Our bodies operate on a 24-hour sleep-wake cycle. This cycle signals us to feel drowsy and sleep when it’s dark, and to be awake and alert when it’s light. If you mess with your internal clock by turning on bright lights at two o’clock in the morning, it’s going to make it that much more challenging to fall back asleep after a feeding. Keep your home dark at night, and limit illumination to nightlights whenever possible.
You may feel the need to consume more caffeine to keep you awake during the day, but too much of it can keep you awake at night. Limit your intake to one or two cups per day and stop the coffee (and all other caffeinated sources) by two in the afternoon.
Avoid Screen Time
Some parents idly check their phones during feeding sessions. Whether it’s social media, news sites or emails, the light from your screen is going to affect the function of your internal clock. Remember, light at night tells your body that it’s morning, so keep the phone off in the middle of the night.
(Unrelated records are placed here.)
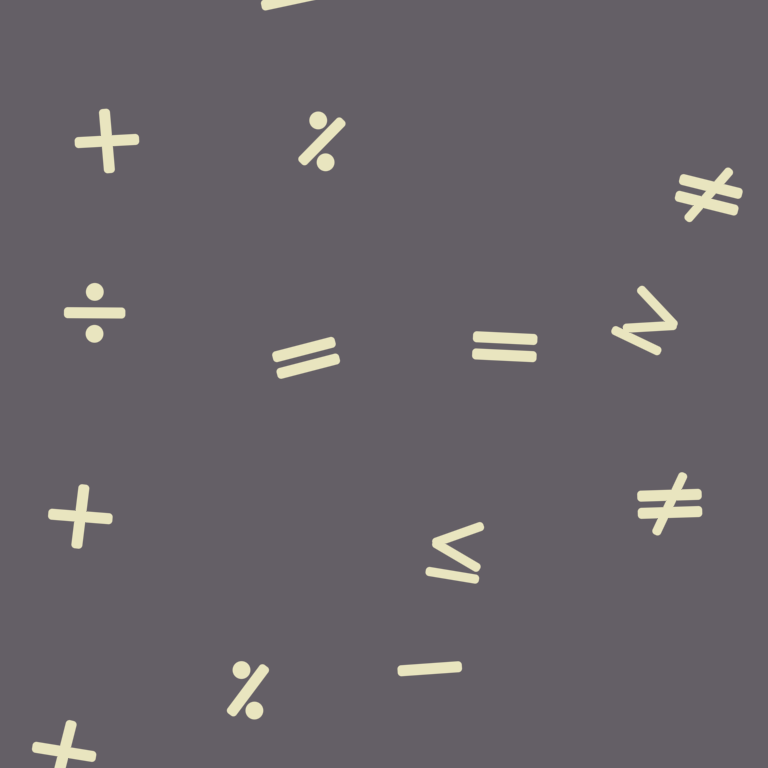
Reproduce this pattern procedurally as a three.js fragment shader.

```glsl
// Scattered arithmetic signs in cream on a flat mauve-grey ground.
// A jittered grid holds one tilted sign per cell, some cells staying empty;
// each sign is a union of rounded strokes and dots as distance functions.

#define GRID 4.0            // cells across the canvas
#define ROW_SHIFT 0.25      // vertical grid offset, crops the outer rows
#define JITTER 0.28         // largest offset from the cell centre, in cells
#define MAX_TILT 0.27       // radians
#define HALF_LEN 0.042      // half length of a main stroke
#define HALF_WIDTH 0.0072   // half width of a main stroke
#define THIN_WIDTH 0.0060   // half width of slashes and wedges
#define CORNER 0.0050       // stroke corner radius
#define DOT_RADIUS 0.0116
#define EDGE 0.0011         // half width of the smoothed edge
#define GROUND vec3(0.394, 0.372, 0.400)
#define CREAM vec3(0.914, 0.898, 0.750)

varying vec2 vUv;

vec3 hash3(vec2 cell) {
  vec3 q = fract(vec3(cell.xyx) * vec3(0.1031, 0.1030, 0.0973) + 0.37);
  q += dot(q, q.yxz + 33.33);
  return fract((q.xxy + q.yzz) * q.zyx);
}

vec2 direction(float angle) {
  return vec2(cos(angle), sin(angle));
}

// Rounded bar whose outer ends lie at a and b
float stroke(vec2 p, vec2 a, vec2 b, float halfWidth) {
  vec2 axis = normalize(b - a);
  vec2 q = p - 0.5 * (a + b);
  q = abs(vec2(dot(q, axis), dot(q, vec2(-axis.y, axis.x))));
  q -= vec2(0.5 * length(b - a), halfWidth) - CORNER;
  return length(max(q, 0.0)) + min(max(q.x, q.y), 0.0) - CORNER;
}

float centredStroke(vec2 p, float angle, float halfLen, float halfWidth) {
  vec2 tip = halfLen * direction(angle);
  return stroke(p, -tip, tip, halfWidth);
}

// Two dots placed symmetrically about the centre
float dotPair(vec2 p, vec2 offset) {
  return min(length(p - offset), length(p + offset)) - DOT_RADIUS;
}

float plusSign(vec2 p, float skew) {
  return min(centredStroke(p, 0.0, HALF_LEN, HALF_WIDTH),
             centredStroke(p, 1.571 + skew, HALF_LEN, HALF_WIDTH));
}

float minusSign(vec2 p) {
  return centredStroke(p, 0.0, HALF_LEN, HALF_WIDTH);
}

float equalsSign(vec2 p) {
  return minusSign(vec2(p.x, abs(p.y) - 0.0112));
}

float notEqualSign(vec2 p) {
  return min(equalsSign(p), centredStroke(p, 1.10, 0.0445, THIN_WIDTH));
}

float divideSign(vec2 p) {
  return min(centredStroke(p, 0.0, 0.040, HALF_WIDTH),
             dotPair(p, vec2(0.0, 0.0273)));
}

float percentSign(vec2 p) {
  return min(centredStroke(p, 0.99, 0.0395, HALF_WIDTH),
             dotPair(p, vec2(-0.010, 0.0258)));
}

// Wedge over a slanted bar; the greater sign turns the wedge by half a turn
float orderSign(vec2 p, bool greater) {
  float bar = stroke(p, vec2(-0.044, -0.008), vec2(0.021, -0.035), THIN_WIDTH);
  vec2 q = greater ? vec2(0.013, 0.026) - p : p;
  vec2 corner = vec2(-0.027, 0.0247);
  float upper = stroke(q, corner, vec2(0.043, 0.0325), THIN_WIDTH);
  float lower = stroke(q, corner + vec2(0.001, 0.002), vec2(0.025, -0.022), THIN_WIDTH);
  return min(bar, min(upper, lower));
}

float signDistance(vec2 p, float kind, float skew) {
  if (kind == 1.0 || kind == 10.0) return minusSign(p);
  if (kind == 2.0 || kind == 9.0) return equalsSign(p);
  if (kind == 3.0 || kind == 11.0) return notEqualSign(p);
  if (kind == 4.0) return divideSign(p);
  if (kind == 5.0) return percentSign(p);
  if (kind == 6.0) return orderSign(p, false);
  if (kind == 7.0) return orderSign(p, true);
  return plusSign(p, skew);
}

void main() {
  vec2 gridPos = vUv * GRID + vec2(0.0, ROW_SHIFT);
  vec2 cell = floor(gridPos);
  vec3 rnd = hash3(cell) * 2.0 - 1.0;

  // Move into the sign's own tilted frame, in canvas units
  vec2 p = (gridPos - cell - 0.5 - JITTER * rnd.xy) / GRID;
  vec2 axis = direction(MAX_TILT * rnd.z);
  p = vec2(dot(p, axis), dot(p, vec2(-axis.y, axis.x)));

  // Cycle through the kinds of sign and leave every fifth cell empty
  float kind = floor(mod(5.0 * cell.x + 8.0 * cell.y + 0.5, 12.0));
  float slot = floor(mod(cell.x + 2.0 * cell.y + 0.5, 5.0));
  float present = slot == 3.0 ? 0.0 : 1.0;

  float d = signDistance(p, kind, 0.15 * rnd.x);
  float ink = present * (1.0 - smoothstep(-EDGE, EDGE, d));
  gl_FragColor = vec4(mix(GROUND, CREAM, ink), 1.0);
}
```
Deep Breathing and Muscle Relaxation Techniques
They say that taking deep breaths to a count of ten is a fast and foolproof way to relax and calm down. You might find some success with this technique in your situation, but we also recommend something called “belly breathing” that we discovered from Mother.ly.
Here’s how to do it:
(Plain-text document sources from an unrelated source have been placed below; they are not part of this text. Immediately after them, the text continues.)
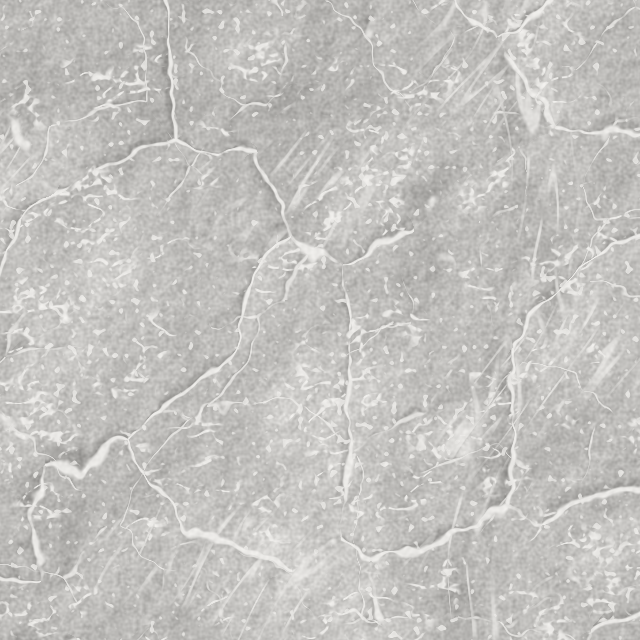
A WebGL 2 fragment shader for this texture:

```glsl
#version 300 es
precision highp float;
// Pale grey split slate: overlapping plates, chipped white rims, fibrous seams and mineral flecks.
uniform vec2 u_resolution;
out vec4 fragColor;

vec2 hash2(vec2 p) {
    vec3 q = fract(p.xyx * vec3(0.1031, 0.1030, 0.0973));
    q += dot(q, q.yzx + 33.33);
    return fract((q.xx + q.yz) * q.zy);
}

float cornerSlope(vec2 cell, vec2 offset) {
    return dot(hash2(cell) * 2.0 - 1.0, offset);
}

float gradientNoise(vec2 p) {
    vec2 c = floor(p), f = p - c;
    vec2 u = f * f * f * (f * (f * 6.0 - 15.0) + 10.0);
    vec2 e = vec2(1.0, 0.0);
    float low = mix(cornerSlope(c, f), cornerSlope(c + e, f - e), u.x);
    float high = mix(cornerSlope(c + e.yx, f - e.yx), cornerSlope(c + e.xx, f - e.xx), u.x);
    return 2.0 * mix(low, high, u.y);
}

mat2 rotation(float angle) {
    float c = cos(angle), s = sin(angle);
    return mat2(c, s, -s, c);
}

float fbm(vec2 p) {
    float sum = 0.0, amplitude = 1.0;
    mat2 turn = rotation(0.6) * 2.03;
    for (int i = 0; i < 5; i++) {
        sum += amplitude * gradientNoise(p);
        p = turn * p + 17.3;
        amplitude *= 0.5;
    }
    return sum;
}

// Cellular plates: x border distance, y border facing, z border random, w plate random.
vec4 plates(vec2 p, vec2 direction) {
    vec2 base = floor(p), f = p - base, home = vec2(0.0), toSeed = vec2(9.0);
    for (int y = -1; y <= 1; y++) for (int x = -1; x <= 1; x++) {
        vec2 cell = vec2(x, y);
        vec2 r = cell + hash2(base + cell) - f;
        if (dot(r, r) < dot(toSeed, toSeed)) { toSeed = r; home = cell; }
    }
    vec4 plate = vec4(9.0, 0.0, 0.0, hash2(base + home + 51.0).x);
    for (int y = -2; y <= 2; y++) for (int x = -2; x <= 2; x++) {
        if (x == 0 && y == 0) continue;
        vec2 cell = home + vec2(x, y);
        vec2 r = cell + hash2(base + cell) - f;
        vec2 normal = normalize(r - toSeed);
        float d = dot(0.5 * (toSeed + r), normal);
        if (d < plate.x) {
            plate.xyz = vec3(d, dot(normal, direction), hash2(2.0 * base + home + cell + 7.0).x);
        }
    }
    return plate;
}

// Rim light (x) and one-sided shadow (y) along plate borders.
vec2 ledge(vec4 plate, float scale, float rimWidth, float shadowWidth, float wear) {
    float d = plate.x / scale;
    float strength = smoothstep(0.15, 0.6, plate.z + 0.45 * wear);
    float width = rimWidth * clamp(1.0 + 1.1 * wear, 0.35, 2.0);
    float rim = 1.0 - smoothstep(0.3 * width, width + 0.001, d);
    float lee = smoothstep(-0.1, 0.6, plate.y) * smoothstep(0.0, 0.003, d);
    float reach = shadowWidth * clamp(0.8 + wear, 0.2, 1.7);
    return strength * vec2(rim, lee * (1.0 - smoothstep(0.1 * reach, reach, d)));
}

// Thin strands running along the given tilt from vertical.
float fibres(vec2 p, float tilt, float density) {
    vec2 q = rotation(tilt) * p;
    q.x += 0.022 * gradientNoise(q * vec2(5.0, 4.0));
    float n = gradientNoise(q * vec2(density, 4.5));
    float broken = smoothstep(-0.35, 0.35, gradientNoise(q * vec2(38.0, 13.0) + 4.0));
    return (1.0 - smoothstep(0.03, 0.17, abs(n))) * broken;
}

// Short crooked flakes, crumbled along their edges.
float squiggles(vec2 p, float patchiness) {
    vec2 q = rotation(-0.2) * p * vec2(14.0, 24.0);
    float n = gradientNoise(q) + 0.45 * gradientNoise(q * 2.3 + 8.0);
    float mask = smoothstep(0.0, 0.3, gradientNoise(p * 11.0 + 31.0) + 0.3 * patchiness);
    float crumble = smoothstep(-0.4, 0.15, gradientNoise(p * 95.0));
    return (1.0 - smoothstep(0.04, 0.17, abs(n))) * mask * crumble;
}

void main() {
    vec2 p = gl_FragCoord.xy / u_resolution.y;
    vec2 lee = normalize(vec2(0.75, -0.55));
    vec2 bend = vec2(fbm(p * 2.6 + 3.0), fbm(p * 2.6 + 40.0));
    vec2 warped = p + 0.055 * bend + 0.003 * gradientNoise(p * 45.0);
    float patchiness = gradientNoise(p * 4.2 + 12.0);
    float wear = gradientNoise(p * 16.0 + 5.0) + 0.5 * gradientNoise(p * 60.0);

    // Large and small split plates
    mat2 lean = rotation(0.5);
    vec4 large = plates(lean * warped * vec2(3.3, 2.7) + 2.0, lean * lee);
    vec4 small = plates(lean * (warped + 0.02 * bend.yx) * 6.5 + 20.0, lean * lee);
    vec2 largeLedge = ledge(large, 3.0, 0.0042, 0.026, wear);
    vec2 smallLedge = ledge(small, 6.5, 0.0026, 0.018, wear - 0.7);

    // Steep seam on the right and scattered strand bundles
    float seamCentre = 0.79 + 0.05 * sin(p.y * 5.0 + 4.3) + 0.02 * bend.x;
    float seam = 1.0 - smoothstep(0.015, 0.075, abs(p.x - seamCentre));
    float bundle = smoothstep(0.2, 0.65, gradientNoise(p * 3.4 + 70.0) + 0.25 * bend.y);
    float strands = max(seam * fibres(p, 0.05, 32.0), bundle * fibres(p, 0.6, 38.0));

    // Stone body: broad tone, raking relief and grain
    float relief = fbm(p * 6.0 + lee * 0.036) - fbm(p * 6.0);
    float tone = 0.731 + 0.022 * fbm(p * 3.0 + 90.0) + 0.035 * (large.w - 0.5);
    tone += clamp(0.26 * relief, -0.07, 0.08);
    tone += 0.055 * gradientNoise(p * 170.0) + 0.03 * gradientNoise(p * 75.0 + 9.0);
    tone += 0.03 * smoothstep(0.0, 0.6, patchiness) + 0.025 * bundle;
    tone -= 0.115 * largeLedge.y + 0.07 * smallLedge.y;
    tone -= 0.055 * seam * smoothstep(-0.3, 0.4, gradientNoise(p * vec2(16.0, 5.0)));

    // White mineral: rims, strands, flakes and dots
    float dots = smoothstep(0.5, 0.8, gradientNoise(p * 82.0 + 60.0) + 0.22 * patchiness);
    float white = max(0.9 * largeLedge.x, 0.75 * smallLedge.x);
    white = max(white, max(0.7 * strands, 0.9 * squiggles(p, patchiness)));
    white = max(white, 0.75 * dots);
    tone = mix(tone, 0.935 + 0.03 * gradientNoise(p * 130.0), white);

    fragColor = vec4(clamp(tone + vec3(0.006, 0.001, -0.010), 0.0, 1.0), 1.0);
}
```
- Lie flat on your back and place one hand on your stomach. Place the other one over your chest.
- Inhale deeply through your nose and let the air fill your belly. Your stomach will rise as the air fills you up.
- As you finish the inhale, hold your breath for a count of three.
- Slowly exhale through your mouth, and feel your stomach drop back to its natural position.
- Continue until you feel ready for sleep. You may even fall asleep during this exercise!
Frequently Asked Questions
How long does postpartum insomnia usually last?
The onset is immediate, and it can last for months if not addressed. However, if you try some of the techniques mentioned in this article, you can find relief within one night. If you’ve tried these tips and you’re still struggling, it may be time to consult with your doctor.
Can it be linked to postnatal depression?
Yes. In general, sleep deprivation, depression, and insomnia already share a strong link. When you add a recent delivery into the mix, postnatal depression can be a major contributing factor to insomnia. While it’s not a cure-all, getting your bedtime back on track could potentially help with postnatal or postpartum depression.
Will this be a normal symptom after pregnancy?
About 25 to 50 percent of new moms experience this condition. So, yes, it is common. However, we believe that it’s never “normal” to suffer. We encourage you to take care of yourself, so you can get the rest you need and deserve. If your sleepless nights and erratic schedule go unchecked, then those patterns could become routine and affect your sleep for years to come.
Since we haven’t said this yet, we feel some long overdue congratulations are in order. You’re a new mom! Granted, the road will be a bit bumpy, and those jokes about being “mom tired” are no laughing matter. The level of exhaustion that moms feel can never be understood by those who haven’t experienced it.
It’s even more frustrating when you’re tired to the bone and can’t fall asleep! We hope these tips have given you some relief, and we wish you the best of luck on your journey of motherhood!
Sources and References:
- You Just Need to Sleep! (Or Could You Be Depressed?)
- Insomnia and Postpartum Depression: When a New Mom’s Sleep Loss Turns Perilous
Author: Sleep Advisor
Our team covers as many areas of expertise as we do time zones, but none of us started here as a so-called expert on sleep. What we do share is a willingness to ask questions (lots of them), seek experts, and dig deep into conventional wisdom to see if maybe there might be a better path towards healthy living. We apply what we learn not only to our company culture, but also how we deliver information to our over 12.7M readers.
Sleep research is changing all the time, and we are 100% dedicated to keeping up with breakthroughs and innovations. You live better if you sleep better. Whatever has brought you here, we wish you luck on your journey towards better rest.